## 11 thoughts on “scrambleWord and scrambleOrRemove free response answer”

1. Henry

Hi is it okay if I made mine recursive?
On the AP test I had a couple cases for a but I’m sure it worked

• Brandon Horn

A correct recursive solution would receive full credit.

2. Edward

Hello im just wondering if there would be point reductions for using “=” or “!=” instead of the “equals”

• Brandon Horn

While I don’t have the scoring guidelines there is typically a penalty for incorrectly using `==` to compare `String` objects. If you obtained `char` types using `charAt` then `==` would be correct.

3. is the “else wordList.set(i, scrambled);” necessary?

• Brandon Horn

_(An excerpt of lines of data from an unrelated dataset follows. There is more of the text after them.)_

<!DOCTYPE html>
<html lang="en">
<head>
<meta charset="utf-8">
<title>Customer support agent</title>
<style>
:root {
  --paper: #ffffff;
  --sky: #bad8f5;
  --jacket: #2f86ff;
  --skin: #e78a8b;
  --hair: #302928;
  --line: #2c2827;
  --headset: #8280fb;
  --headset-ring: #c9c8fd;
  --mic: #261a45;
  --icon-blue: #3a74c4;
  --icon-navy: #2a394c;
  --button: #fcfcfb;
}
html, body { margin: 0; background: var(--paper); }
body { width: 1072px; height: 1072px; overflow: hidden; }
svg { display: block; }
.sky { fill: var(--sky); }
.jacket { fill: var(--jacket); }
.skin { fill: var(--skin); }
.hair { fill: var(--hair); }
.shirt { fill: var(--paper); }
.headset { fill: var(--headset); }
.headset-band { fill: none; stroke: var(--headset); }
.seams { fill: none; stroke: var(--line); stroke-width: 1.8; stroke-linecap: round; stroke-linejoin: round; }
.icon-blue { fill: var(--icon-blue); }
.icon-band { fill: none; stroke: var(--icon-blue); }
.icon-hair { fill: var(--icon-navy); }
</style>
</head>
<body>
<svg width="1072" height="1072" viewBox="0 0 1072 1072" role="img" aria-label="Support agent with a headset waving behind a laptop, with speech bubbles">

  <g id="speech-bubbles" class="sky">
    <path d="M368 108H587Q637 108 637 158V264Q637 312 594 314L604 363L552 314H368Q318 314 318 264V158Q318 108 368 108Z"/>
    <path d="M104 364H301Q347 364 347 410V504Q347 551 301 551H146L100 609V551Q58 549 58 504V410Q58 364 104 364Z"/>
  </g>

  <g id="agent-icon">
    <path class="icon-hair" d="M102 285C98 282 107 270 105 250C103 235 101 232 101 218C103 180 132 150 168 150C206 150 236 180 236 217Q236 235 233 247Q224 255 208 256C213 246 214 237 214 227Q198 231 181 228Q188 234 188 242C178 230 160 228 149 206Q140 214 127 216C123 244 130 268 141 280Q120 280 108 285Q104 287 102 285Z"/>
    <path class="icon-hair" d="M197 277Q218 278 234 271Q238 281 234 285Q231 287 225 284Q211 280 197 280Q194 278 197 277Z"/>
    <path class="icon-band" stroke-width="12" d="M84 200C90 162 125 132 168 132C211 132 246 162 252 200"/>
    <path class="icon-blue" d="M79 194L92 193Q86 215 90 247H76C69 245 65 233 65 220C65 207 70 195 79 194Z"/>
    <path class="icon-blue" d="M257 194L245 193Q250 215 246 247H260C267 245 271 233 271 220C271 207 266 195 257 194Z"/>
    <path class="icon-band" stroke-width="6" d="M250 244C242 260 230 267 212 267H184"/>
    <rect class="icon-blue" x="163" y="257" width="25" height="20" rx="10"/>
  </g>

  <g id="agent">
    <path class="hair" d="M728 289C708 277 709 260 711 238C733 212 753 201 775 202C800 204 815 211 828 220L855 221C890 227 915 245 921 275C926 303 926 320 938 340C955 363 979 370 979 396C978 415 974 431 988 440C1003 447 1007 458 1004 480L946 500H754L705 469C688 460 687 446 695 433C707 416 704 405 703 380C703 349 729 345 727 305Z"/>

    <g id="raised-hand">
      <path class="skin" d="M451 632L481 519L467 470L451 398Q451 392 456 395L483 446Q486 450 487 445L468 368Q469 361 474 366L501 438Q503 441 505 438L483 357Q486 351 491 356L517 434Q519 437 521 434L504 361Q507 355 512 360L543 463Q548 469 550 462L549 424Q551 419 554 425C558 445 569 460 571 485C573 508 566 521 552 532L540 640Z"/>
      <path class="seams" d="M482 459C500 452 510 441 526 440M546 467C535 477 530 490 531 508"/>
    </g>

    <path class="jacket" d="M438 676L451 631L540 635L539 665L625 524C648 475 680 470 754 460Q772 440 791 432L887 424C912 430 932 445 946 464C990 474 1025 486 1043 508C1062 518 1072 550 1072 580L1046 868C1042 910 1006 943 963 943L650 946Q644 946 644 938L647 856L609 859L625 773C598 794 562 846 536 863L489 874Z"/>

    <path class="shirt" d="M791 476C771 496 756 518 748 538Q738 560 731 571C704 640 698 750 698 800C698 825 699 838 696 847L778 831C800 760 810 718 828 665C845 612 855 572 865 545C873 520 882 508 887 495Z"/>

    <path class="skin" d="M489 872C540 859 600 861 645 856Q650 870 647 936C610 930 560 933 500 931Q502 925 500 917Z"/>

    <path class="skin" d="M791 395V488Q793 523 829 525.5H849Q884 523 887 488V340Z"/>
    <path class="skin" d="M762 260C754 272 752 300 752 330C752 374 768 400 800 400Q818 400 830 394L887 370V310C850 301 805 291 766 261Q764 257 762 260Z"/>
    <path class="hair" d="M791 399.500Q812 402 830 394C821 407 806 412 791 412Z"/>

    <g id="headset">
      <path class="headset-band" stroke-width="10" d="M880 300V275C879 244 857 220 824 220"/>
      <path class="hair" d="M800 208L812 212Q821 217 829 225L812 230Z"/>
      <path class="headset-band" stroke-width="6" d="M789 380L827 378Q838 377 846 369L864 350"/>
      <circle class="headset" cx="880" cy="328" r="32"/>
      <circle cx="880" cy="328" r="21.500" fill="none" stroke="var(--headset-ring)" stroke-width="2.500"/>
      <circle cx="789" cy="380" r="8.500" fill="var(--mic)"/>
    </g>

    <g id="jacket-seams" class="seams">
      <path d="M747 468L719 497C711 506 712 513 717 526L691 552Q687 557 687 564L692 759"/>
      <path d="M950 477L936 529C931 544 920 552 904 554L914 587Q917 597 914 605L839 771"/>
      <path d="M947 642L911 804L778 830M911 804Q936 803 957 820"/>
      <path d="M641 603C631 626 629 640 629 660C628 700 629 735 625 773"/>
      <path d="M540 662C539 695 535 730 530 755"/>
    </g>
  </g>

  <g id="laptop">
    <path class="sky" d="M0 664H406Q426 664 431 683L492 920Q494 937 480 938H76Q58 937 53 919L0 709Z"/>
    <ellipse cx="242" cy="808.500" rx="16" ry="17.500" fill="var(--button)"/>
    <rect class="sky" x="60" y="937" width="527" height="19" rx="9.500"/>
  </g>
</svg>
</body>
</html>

Yes. `String` objects are immutable. Scrambling the word obtained from the list does not change the word in the list. the `set` call is what actually changes the list.

4. Ashna

For part B, was it necessary to go backwards in the loop?

• Brandon Horn

You must avoid skipping the next element each time you remove an element from the list. You can do that by going backwards or by decrementing your loop control variable every time you remove an element.

5. CDS

I believe your solution to part B is incorrect. You must decrement i after you call wordList.remove(i), otherwise, the new element in position i will not be evaluated.

• Brandon Horn

My loop traverses `wordList` backwards. The elements that are shifted by the call to `remove` have already been processed. If the loop traversed the list starting at index 0 a decrement would be necessary.

Whether or not the element at the index is removed, the index decremement will move to the next (lower) index and test that. If an element is removed, the element that was at an index one greater will slide into the index of the element that was just removed. This will not matter, because the index of the `for` loop will already be ahead (one less numerically because we are decrementing) of the elements that are sliding because of removals. A way that may be easier to comprehend is using `for(int i = 0; i < wordList.size(); )` and only incrementing when the tested element is not removed. Then the `for` loop would only test the 0 index and let new elements slide in as “bad” ones are removed. If the element isn’t removed, increment and change the “test” index to one larger and let more slide in from there.